Fieldwork with penguins: A fishy business
by Nataly H. Aranzamendi
An island that smelled like fish
In 2007, I visited Ushuaia in south Argentina to spend some time learning about whales and seabirds. The view at the “end of the world” or Fin del Mundo as it is locally known, was breathtaking. This corner of the world where mountains meet the ocean, is a fantastic place to find occasional whales and seabirds circumventing marine waters.
Moreover, the surrounding islands in the Beagle Channel are excellent breeding places for Magellanic penguins. As soon as I heard that researchers were studying penguins nearby, I signed up for the adventure.
The day to visit the island finally arrived. We were three people including the main researcher. The first thing I noticed when disembarking was the strong smell of fish and guano that came from the island. It was the middle of the breeding season and fish was the main food item.
We settled our camp and started the hard work. Turns out that when daylight lasts for over 20 hours and there are hundreds of nesting penguins, work days can get pretty full. Our routine started around 9am and finished around 8pm. Every day we visited more than 60 nests.
Penguins on the beach near a penguin breeding colony.
First, some facts about Magellanic Penguins
Magellanic Penguins are birds that live in coastal Argentina, Chile and the Falkland islands.

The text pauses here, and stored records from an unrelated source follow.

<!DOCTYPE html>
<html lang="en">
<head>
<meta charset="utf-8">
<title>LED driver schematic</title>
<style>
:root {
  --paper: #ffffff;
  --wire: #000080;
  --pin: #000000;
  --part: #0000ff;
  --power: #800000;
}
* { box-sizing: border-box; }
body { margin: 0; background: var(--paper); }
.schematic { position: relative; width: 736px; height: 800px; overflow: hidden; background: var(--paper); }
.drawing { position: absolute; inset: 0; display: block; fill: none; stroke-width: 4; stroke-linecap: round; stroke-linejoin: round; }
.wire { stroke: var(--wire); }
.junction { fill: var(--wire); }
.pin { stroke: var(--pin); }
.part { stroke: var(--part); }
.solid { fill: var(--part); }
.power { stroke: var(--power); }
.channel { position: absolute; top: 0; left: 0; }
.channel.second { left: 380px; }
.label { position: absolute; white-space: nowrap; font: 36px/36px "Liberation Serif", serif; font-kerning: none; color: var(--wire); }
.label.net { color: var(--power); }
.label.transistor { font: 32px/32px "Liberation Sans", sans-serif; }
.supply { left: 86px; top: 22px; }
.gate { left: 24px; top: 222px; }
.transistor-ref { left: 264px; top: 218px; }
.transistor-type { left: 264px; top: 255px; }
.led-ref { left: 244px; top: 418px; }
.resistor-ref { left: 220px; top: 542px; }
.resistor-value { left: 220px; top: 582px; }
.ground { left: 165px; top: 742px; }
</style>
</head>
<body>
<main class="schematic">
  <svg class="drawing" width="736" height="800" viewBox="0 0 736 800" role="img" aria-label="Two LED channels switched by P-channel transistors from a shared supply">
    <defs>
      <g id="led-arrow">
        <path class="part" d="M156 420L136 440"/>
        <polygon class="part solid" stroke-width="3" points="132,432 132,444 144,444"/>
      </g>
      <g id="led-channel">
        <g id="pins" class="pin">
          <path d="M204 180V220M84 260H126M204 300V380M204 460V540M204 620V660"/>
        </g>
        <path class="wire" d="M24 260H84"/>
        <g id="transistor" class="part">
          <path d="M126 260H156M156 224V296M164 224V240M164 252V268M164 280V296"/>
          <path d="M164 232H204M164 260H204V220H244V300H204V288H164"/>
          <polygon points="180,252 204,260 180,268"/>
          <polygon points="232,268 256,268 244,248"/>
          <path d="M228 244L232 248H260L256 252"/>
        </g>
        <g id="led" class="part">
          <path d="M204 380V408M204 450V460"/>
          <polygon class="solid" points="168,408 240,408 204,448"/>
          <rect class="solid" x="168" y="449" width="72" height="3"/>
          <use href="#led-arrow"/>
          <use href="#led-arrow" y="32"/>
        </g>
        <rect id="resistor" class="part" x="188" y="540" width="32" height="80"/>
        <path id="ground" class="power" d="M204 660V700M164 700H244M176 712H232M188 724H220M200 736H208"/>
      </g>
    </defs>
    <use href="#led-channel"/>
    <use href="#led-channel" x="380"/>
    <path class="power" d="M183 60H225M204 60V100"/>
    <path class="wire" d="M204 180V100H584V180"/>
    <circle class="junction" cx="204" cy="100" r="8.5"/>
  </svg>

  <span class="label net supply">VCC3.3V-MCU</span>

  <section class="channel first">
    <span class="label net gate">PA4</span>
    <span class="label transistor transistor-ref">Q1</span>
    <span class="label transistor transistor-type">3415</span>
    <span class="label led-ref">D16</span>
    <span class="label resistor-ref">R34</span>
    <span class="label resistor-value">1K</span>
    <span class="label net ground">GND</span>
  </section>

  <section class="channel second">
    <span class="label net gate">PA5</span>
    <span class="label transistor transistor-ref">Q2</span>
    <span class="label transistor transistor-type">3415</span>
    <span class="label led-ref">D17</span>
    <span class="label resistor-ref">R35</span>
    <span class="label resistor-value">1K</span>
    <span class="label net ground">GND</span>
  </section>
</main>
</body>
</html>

They are medium-sized penguins reaching 61–76 cm (24-30 in) tall, weighing between 2.7 and 6.5 kg (6 – 14 lbs), in which males are larger than females. They breed in underground cavities, where they generally lay two eggs. Incubation lasts 39–42 days, a task that the parents both share in 10- to 15-day shifts. The chicks are cared for by both parents for 29 days and are fed every two to three days1.
The purpose of our visit was to put GPS trackers on some parents to find out how far and how deep they go to find food. We also needed to record how many of the chicks will survive at the end of the breeding season. Generally, parents have two chicks but often only one survives2.

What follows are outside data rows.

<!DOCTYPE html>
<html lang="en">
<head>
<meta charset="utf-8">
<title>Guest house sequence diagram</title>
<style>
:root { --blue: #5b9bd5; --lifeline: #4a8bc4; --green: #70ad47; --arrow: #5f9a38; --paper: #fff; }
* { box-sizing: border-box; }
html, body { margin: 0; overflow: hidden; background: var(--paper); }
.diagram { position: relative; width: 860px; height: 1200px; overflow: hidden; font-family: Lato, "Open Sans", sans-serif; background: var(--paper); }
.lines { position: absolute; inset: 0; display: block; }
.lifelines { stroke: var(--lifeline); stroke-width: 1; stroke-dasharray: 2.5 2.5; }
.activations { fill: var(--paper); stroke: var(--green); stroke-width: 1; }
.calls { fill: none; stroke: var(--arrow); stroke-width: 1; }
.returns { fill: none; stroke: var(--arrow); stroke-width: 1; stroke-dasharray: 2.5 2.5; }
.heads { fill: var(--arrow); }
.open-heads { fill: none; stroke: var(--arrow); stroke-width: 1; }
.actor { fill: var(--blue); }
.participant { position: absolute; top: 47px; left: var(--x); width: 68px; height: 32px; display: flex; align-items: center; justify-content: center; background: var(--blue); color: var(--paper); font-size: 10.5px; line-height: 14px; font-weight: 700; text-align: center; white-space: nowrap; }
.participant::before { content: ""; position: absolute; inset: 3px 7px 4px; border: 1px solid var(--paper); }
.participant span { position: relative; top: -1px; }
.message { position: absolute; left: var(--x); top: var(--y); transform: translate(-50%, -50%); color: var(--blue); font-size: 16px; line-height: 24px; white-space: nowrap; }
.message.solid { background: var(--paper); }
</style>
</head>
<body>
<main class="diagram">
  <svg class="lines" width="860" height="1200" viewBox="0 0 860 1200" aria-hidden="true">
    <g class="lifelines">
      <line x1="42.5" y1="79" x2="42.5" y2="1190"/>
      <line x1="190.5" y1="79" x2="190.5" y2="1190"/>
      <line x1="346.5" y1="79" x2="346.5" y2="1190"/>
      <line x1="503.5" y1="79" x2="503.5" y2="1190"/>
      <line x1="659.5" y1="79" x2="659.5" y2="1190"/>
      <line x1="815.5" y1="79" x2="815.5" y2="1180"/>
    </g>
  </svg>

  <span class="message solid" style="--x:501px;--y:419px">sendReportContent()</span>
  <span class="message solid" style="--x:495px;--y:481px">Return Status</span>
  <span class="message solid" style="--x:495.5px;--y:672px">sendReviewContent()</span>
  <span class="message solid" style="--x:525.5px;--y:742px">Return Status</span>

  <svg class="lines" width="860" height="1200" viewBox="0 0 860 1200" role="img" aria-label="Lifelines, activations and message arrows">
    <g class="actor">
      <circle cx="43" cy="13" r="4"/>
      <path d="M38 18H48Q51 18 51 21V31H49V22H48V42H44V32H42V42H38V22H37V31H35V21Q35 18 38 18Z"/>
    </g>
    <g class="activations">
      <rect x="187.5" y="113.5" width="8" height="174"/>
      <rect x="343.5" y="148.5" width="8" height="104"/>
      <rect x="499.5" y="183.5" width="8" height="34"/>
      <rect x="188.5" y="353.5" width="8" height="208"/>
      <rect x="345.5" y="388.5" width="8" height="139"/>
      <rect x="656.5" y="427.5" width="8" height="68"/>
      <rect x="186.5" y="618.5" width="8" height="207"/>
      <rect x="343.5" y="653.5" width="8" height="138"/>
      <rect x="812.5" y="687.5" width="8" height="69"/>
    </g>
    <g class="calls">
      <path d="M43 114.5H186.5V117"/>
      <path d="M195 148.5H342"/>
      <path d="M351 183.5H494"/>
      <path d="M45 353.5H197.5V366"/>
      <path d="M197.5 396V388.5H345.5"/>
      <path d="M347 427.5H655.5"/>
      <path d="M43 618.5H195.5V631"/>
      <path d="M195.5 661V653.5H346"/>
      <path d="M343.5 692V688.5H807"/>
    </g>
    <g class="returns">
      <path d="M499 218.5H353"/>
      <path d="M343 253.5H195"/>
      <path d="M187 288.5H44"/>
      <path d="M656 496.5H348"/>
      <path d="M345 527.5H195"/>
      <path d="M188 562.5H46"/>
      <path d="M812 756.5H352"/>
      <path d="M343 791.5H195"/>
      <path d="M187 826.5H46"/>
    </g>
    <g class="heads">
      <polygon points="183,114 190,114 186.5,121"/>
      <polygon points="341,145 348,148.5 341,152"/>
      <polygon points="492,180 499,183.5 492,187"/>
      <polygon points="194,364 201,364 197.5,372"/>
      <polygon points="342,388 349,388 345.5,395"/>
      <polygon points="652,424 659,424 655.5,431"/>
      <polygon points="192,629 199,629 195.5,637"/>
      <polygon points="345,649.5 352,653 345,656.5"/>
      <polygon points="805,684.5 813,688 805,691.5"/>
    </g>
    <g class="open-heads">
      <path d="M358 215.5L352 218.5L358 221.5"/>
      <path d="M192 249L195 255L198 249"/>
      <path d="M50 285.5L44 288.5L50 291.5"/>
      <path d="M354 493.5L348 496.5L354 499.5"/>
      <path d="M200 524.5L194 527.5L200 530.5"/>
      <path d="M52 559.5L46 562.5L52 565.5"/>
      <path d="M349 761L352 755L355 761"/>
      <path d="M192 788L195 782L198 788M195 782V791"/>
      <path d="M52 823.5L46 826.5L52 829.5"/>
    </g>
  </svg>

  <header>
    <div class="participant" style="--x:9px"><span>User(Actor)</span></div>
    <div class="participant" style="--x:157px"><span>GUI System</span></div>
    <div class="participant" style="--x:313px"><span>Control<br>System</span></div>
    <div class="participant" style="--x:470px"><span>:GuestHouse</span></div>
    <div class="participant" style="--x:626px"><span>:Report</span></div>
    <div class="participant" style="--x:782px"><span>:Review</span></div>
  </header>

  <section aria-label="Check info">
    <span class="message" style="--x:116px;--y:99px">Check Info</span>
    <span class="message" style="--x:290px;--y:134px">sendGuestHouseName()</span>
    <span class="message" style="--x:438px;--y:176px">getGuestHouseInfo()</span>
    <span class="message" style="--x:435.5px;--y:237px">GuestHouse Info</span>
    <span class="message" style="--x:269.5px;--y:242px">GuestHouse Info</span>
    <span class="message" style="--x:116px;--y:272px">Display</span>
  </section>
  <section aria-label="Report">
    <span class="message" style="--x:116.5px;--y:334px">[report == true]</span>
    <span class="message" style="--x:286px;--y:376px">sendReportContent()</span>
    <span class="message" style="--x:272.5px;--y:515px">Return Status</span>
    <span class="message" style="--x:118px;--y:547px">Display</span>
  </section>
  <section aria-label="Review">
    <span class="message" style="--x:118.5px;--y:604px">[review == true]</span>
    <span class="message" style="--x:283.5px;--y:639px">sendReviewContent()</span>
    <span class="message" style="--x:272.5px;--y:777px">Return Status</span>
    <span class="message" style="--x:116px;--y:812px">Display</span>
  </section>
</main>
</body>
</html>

What’s it like working with penguins in the wild?
Each person had his or her own task. We would slowly approach the nest and one of us (the most experienced one) would take the male, the second person restraining the female (if both present) while the third person dug in the nest to extract the chicks, measure them and mark them. All of us worked as fast as we could.

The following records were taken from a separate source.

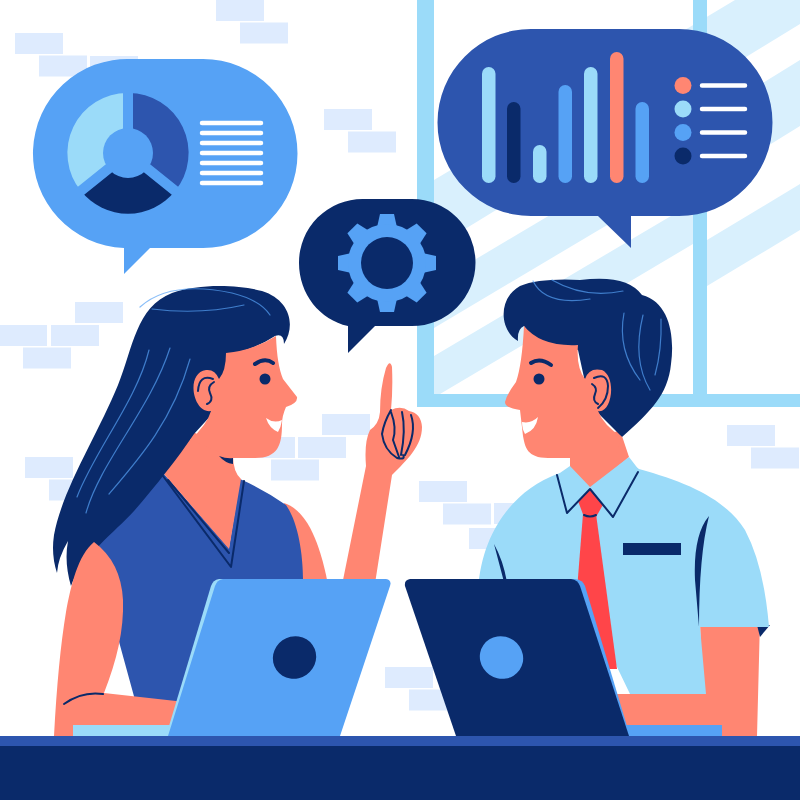
<!DOCTYPE html>
<html lang="en">
<head>
<meta charset="utf-8">
<title>Business meeting illustration</title>
<style>
:root {
  --navy: #0a2a6a;
  --royal: #2d55ae;
  --blue: #56a2f5;
  --sky: #9bdbf9;
  --glass: #d9f0fd;
  --brick: #deebfe;
  --skin: #ff8672;
  --red: #ff4549;
  --white: #fff;
}
html, body { margin: 0; overflow: hidden; background: var(--white); }
svg { display: block; width: 800px; height: 800px; }
.navy { fill: var(--navy); }
.royal { fill: var(--royal); }
.blue { fill: var(--blue); }
.sky { fill: var(--sky); }
.glass { fill: var(--glass); }
.brick { fill: var(--brick); }
.skin { fill: var(--skin); }
.red { fill: var(--red); }
.white { fill: var(--white); }
.line { fill: none; stroke: var(--navy); stroke-width: 2; stroke-linecap: round; stroke-linejoin: round; }
.brow { fill: none; stroke: var(--navy); stroke-width: 4; stroke-linecap: round; }
.strand { fill: none; stroke: var(--blue); stroke-width: 1.2; stroke-linecap: round; opacity: .7; }
.text-rule { fill: none; stroke: var(--white); stroke-width: 4.5; stroke-linecap: round; }
.gap { fill: none; stroke: var(--blue); stroke-width: 10; }
</style>
</head>
<body>
<svg viewBox="0 0 800 800" role="img" aria-label="A woman and a man talking behind laptops, with speech bubbles showing charts and a gear">
  <defs>
    <rect id="brick" class="brick" width="48" height="21"/>
    <g id="brick-pair">
      <use href="#brick"/>
      <use href="#brick" x="24" y="22.5"/>
    </g>
    <path id="tooth" class="blue" d="M376 232 L380 214 H394 L398 232Z"/>
    <clipPath id="panes"><path d="M434 0H693V394H434ZM707 0H800V394H707Z"/></clipPath>
  </defs>

  <rect class="white" width="800" height="800"/>

  <g id="wall">
    <use href="#brick-pair" x="15" y="33"/>
    <use href="#brick" x="90" y="56"/>
    <use href="#brick-pair" x="216" y="0"/>
    <use href="#brick-pair" x="324" y="109"/>
    <use href="#brick" x="75" y="302"/>
    <use href="#brick" x="51" y="325"/>
    <use href="#brick-pair" x="-1" y="325"/>
    <use href="#brick-pair" x="25" y="457"/>
    <use href="#brick" x="322" y="414"/>
    <use href="#brick" x="298" y="437"/>
    <use href="#brick-pair" x="247" y="437"/>
    <use href="#brick-pair" x="419" y="481"/>
    <use href="#brick" x="494" y="503"/>
    <use href="#brick" x="469" y="528"/>
    <use href="#brick-pair" x="727" y="425"/>
    <use href="#brick-pair" x="385" y="667"/>
  </g>

  <g id="window">
    <rect class="white" x="434" width="366" height="394"/>
    <g class="glass" clip-path="url(#panes)">
      <path d="M434 180L735 0H800V24L434 248Z"/>
      <path d="M434 286L800 60V126L434 352Z"/>
      <path d="M434 394V389L800 173V228L520 394Z" fill="none"/>
      <path d="M434 356L693 203V244L440 394H434Z"/>
      <path d="M707 240L800 184V230L707 286Z"/>
    </g>
    <path class="white" d="M434 250L693 98V200L434 354Z"/>
    <path class="glass" d="M434 284L693 130V174L434 328Z"/>
    <path class="sky" d="M417 0H434V394H693V0H707V394H800V407H417Z"/>
  </g>

  <g id="pie-bubble">
    <path class="blue" d="M131 59H203A94.5 94.5 0 0 1 203 248H150L124 274V248A94.5 94.5 0 0 1 131 59Z"/>
    <path class="sky" d="M128 153V93A60 60 0 0 0 81 191Z"/>
    <path class="royal" d="M128 153V93A60 60 0 0 1 175 191Z"/>
    <path class="navy" d="M128 153L81 191A60 60 0 0 0 175 191Z"/>
    <path class="gap" d="M128 90V153L77 194M128 153L179 194"/>
    <circle class="blue" cx="128" cy="153" r="25"/>
    <path class="text-rule" d="M202 123H261M202 133H261M202 143H261M202 153H261M202 163H261M202 173H261M202 183H261"/>
  </g>

  <g id="bar-bubble">
    <path class="royal" d="M531 29H679A93.5 93.5 0 0 1 679 216H631V248L598 216H531A93.5 93.5 0 0 1 531 29Z"/>
    <rect class="sky" x="482" y="67" width="13.5" height="116" rx="6.7"/>
    <rect class="navy" x="507" y="102" width="13.5" height="81" rx="6.7"/>
    <rect class="sky" x="533" y="145" width="13.5" height="38" rx="6.7"/>
    <rect class="blue" x="558.5" y="85" width="13.5" height="98" rx="6.7"/>
    <rect class="sky" x="584" y="67" width="13.5" height="116" rx="6.7"/>
    <rect class="skin" x="610" y="52" width="13.5" height="131" rx="6.7"/>
    <rect class="blue" x="635.5" y="102" width="13.5" height="81" rx="6.7"/>
    <circle class="skin" cx="683" cy="85.5" r="8.5"/>
    <circle class="sky" cx="683" cy="109" r="8.5"/>
    <circle class="blue" cx="683" cy="132.500" r="8.5"/>
    <circle class="navy" cx="683" cy="156" r="8.5"/>
    <path class="text-rule" d="M702 85.500H745M702 109H745M702 132.500H745M702 156H745"/>
  </g>

  <g id="gear-bubble">
    <path class="navy" d="M363 199H412A63.500 63.500 0 0 1 412 326H375L348 353V326C320 320 299 294 299 263A63.500 63.500 0 0 1 363 199Z"/>
    <use href="#tooth"/>
    <use href="#tooth" transform="rotate(45 387 263)"/>
    <use href="#tooth" transform="rotate(90 387 263)"/>
    <use href="#tooth" transform="rotate(135 387 263)"/>
    <use href="#tooth" transform="rotate(180 387 263)"/>
    <use href="#tooth" transform="rotate(225 387 263)"/>
    <use href="#tooth" transform="rotate(270 387 263)"/>
    <use href="#tooth" transform="rotate(315 387 263)"/>
    <circle class="blue" cx="387" cy="263" r="39"/>
    <circle class="navy" cx="387" cy="263" r="26"/>
  </g>

  <g id="woman">
    <path class="skin" d="M284 503C306 510 320 540 329 590H295Z"/>
    <path class="royal" d="M164 474L95 520V545L118 638L135 700L190 704L225 590H303C304 555 298 522 286 505Q265 490 240 479L229 548Z"/>
    <path class="skin" d="M190 430L164 474L229 549L241 479Q233 472 233 455Z"/>
    <path class="navy" d="M284 344C296 325 290 300 262 291C240 285 200 283 172 293C136 307 133 348 118 385C98 434 62 490 54 535Q51 555 57 573Q58 558 68 541Q64 562 71 586C82 556 115 532 134 511C154 488 178 458 194 434L225 400L228 354Q254 350 275 336Q284 333 284 344Z"/>
    <path class="skin" d="M226 353Q252 351 276 336Q277 365 283 379L297 397Q298 403 286 407Q282 416 282 424C282 445 278 458 255 458H233L190 440Q207 425 211 411C193 414 185 373 206 370Q215 369 219 379Q226 371 226 353Z"/>
    <path class="navy" d="M219 456Q227 459 233 458V464Q225 463 219 456Z"/>
    <path class="line" d="M213 379Q199 374 198 391M214 382Q207 386 210 393Q214 401 207 404"/>
    <path class="brow" d="M255 364Q265 357 273 363"/>
    <circle class="navy" cx="265" cy="379" r="5.500"/>
    <path class="white" d="M266 418Q274 424 282 420Q281 427 278 432Q269 428 266 418Z"/>
    <path class="line" d="M163 476L231 567L244 481M168 480L229 553" stroke-width="1.500"/>
    <path class="strand" d="M140 307Q170 280 232 293Q260 300 270 315M152 309Q200 315 244 305M149 350C137 400 95 450 77 497M170 348C150 410 100 462 86 513M190 359C173 420 140 458 109 494"/>
    <path class="skin" d="M94 542C78 555 71 585 66 612Q58 660 54 736H185V702L104 693C117 660 124 630 123 600Q121 562 94 542Z"/>
    <path class="line" d="M64 704Q82 691 103 694"/>
    <g id="pointing-arm">
      <path class="skin" d="M341 590L366 466Q364 442 370 430Q379 424 380 412Q380 388 386 368Q390 359 392 367Q393 390 391 410Q401 405 409 411Q421 413 422 427C422 446 407 460 392 475L374 590Z"/>
      <path class="line" d="M391 410Q384 422 382 434Q384 450 397 458Q406 460 403 455M391 412Q397 428 393 440L399 457M402 412Q406 430 401 455M411 415Q417 432 405 455"/>
    </g>
  </g>

  <g id="man">
    <path class="skin" d="M700 620H760L757 736H610V694H702Z"/>
    <path class="navy" d="M757 625H770L760 637Z"/>
    <path class="sky" d="M557 474C515 490 482 530 478 590H580L630 694H706L700 627H769Q764 566 745 530C726 500 690 483 639 469L622 457Z"/>
    <path class="skin" d="M570 450V467L590 489L629 457L620 430Z"/>
    <path class="navy" d="M518 341C499 330 498 298 520 286Q540 278 580 280Q627 274 642 295C669 302 675 335 671 364C668 395 650 412 622 437L590 405L578 350L560 345Q535 345 524 326Q517 329 518 341Z"/>
    <path class="skin" d="M524 326Q541 347 578 345Q576 367 585 379Q589 367 602 370C617 377 612 414 598 411Q604 426 622 437L615 458H548C527 458 525 447 523 436L520 410Q505 408 505 402Q507 394 516 382Q522 365 524 326Z"/>
    <path class="line" d="M594 378Q607 372 608 386Q608 400 598 408M592 384Q598 388 595 394Q592 401 598 404"/>
    <path class="brow" d="M531 363Q540 357 551 365"/>
    <circle class="navy" cx="539" cy="379" r="5.500"/>
    <path class="white" d="M522 422Q531 424 538 417Q536 430 525 434Q522 429 522 422Z"/>
    <path class="strand" d="M533 281Q545 306 590 299M552 280Q585 299 623 291M624 313Q617 350 640 380M643 315Q632 360 650 390M661 319Q662 350 655 375"/>
    <path class="red" d="M583 514H596L617 669H600L577 590Z"/>
    <path class="red" d="M590 488L604 503L596 517H584L578 501Z"/>
    <path class="line" d="M584 515Q590 518 596 515"/>
    <path class="sky" d="M570 466L557 475L567 513L590 489L613 517L639 470L629 457L590 487Z"/>
    <path class="line" d="M557 475L567 513L590 489L613 517L638 472"/>
    <rect class="navy" x="623" y="543" width="58" height="12"/>
    <path class="navy" d="M709 516Q693 535 695 580L699 627Q699 555 709 516ZM494 544Q503 560 507 582H504Z"/>
  </g>

  <g id="left-laptop">
    <rect class="sky" x="73" y="725" width="120" height="12"/>
    <path class="sky" d="M166 736L211 586Q213 580 219 579H240L190 736Z"/>
    <path class="blue" d="M168 736L215 586Q217 580 223 579H386Q392 580 390 586L340 736Z"/>
    <ellipse class="navy" cx="294.500" cy="657.500" rx="22" ry="21" transform="rotate(-35 294.500 657.500)"/>
  </g>
  <g id="right-laptop">
    <rect class="blue" x="610" y="725" width="112" height="12"/>
    <path class="blue" d="M560 579H575Q583 580 585 586L630 736H600Z"/>
    <path class="navy" d="M456 736L405 586Q404 580 410 579H571Q578 580 580 586L629 736Z"/>
    <ellipse class="blue" cx="501.500" cy="657.500" rx="22" ry="21" transform="rotate(35 501.500 657.500)"/>
  </g>

  <g id="desk">
    <rect class="navy" y="736" width="800" height="64"/>
    <rect class="royal" y="736" width="800" height="10"/>
  </g>
</svg>
</body>
</html>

My first unexpected surprise was that parents were extremely strong. Their serrated bills, which are adapted to hold slippery fish, were a real danger for our hands. Since our major concern was always the penguins’ safety, we had to do everything as calmly but as fast as we could, so protecting our hands was not a priority. The second unexpected surprise was the penguins’ defense mechanism, which is called “defensive vomiting.”3
Defensive vomiting is a mechanism used by several animals to scare-off attackers or predators. We discovered that not only parents knew how to make us flinch, but the chicks also joined in on their vomiting act. After visiting the first two nests, I realized that this work was not for people with sensitive stomachs.
Our three-day experience continued just like that. Since we were in a protected penguin sanctuary, there was no real accommodation for humans. The island belonged to the penguins and we had no facilities besides our tent to clean ourselves properly. Those were the “fishiest” days I had to endure in my entire life. Although it was summer, temperatures were close to zero degrees Celsius (32 F), so that was just one more factor restraining us from dipping in the ocean which looked more and more inviting the dirtier we got.
And those penguins never stop making noise!
In the summer, penguins have limited time to breed, so they do not stop their activities. Even when it’s dark, they continue calling their partners as they return from foraging. This means that there is a constant loud concert of hundreds of penguins when you are trying to sleep.
I think those days were the hardest, smelliest days of fieldwork that I have had in my whole career. Despite all the challenges, however, it was amazing to experience such an adventure. We were fortunate to access such a plentiful colony. Magellanic Penguins are protected species and not everyone is lucky to look inside their lives. At times we were so smelly and covered with dirt, that in a certain sense, we felt part of the colony.
What do you think about Magellanic Penguins, their lives, and more? Are they your favorite penguin? If not, what is? Would love to hear what you think, what you learned, and more!
Visit our other recent blogs to read more about penguins:
2. Scioscia, G., Rey, A. R., & Schiavini, A. (2016). Breeding biology of Magellanic Penguins (Spheniscus magellanicus) at the Beagle Channel: interannual variation and its relationship with foraging behaviour. Journal of Ornithology, 157(3), 773-785.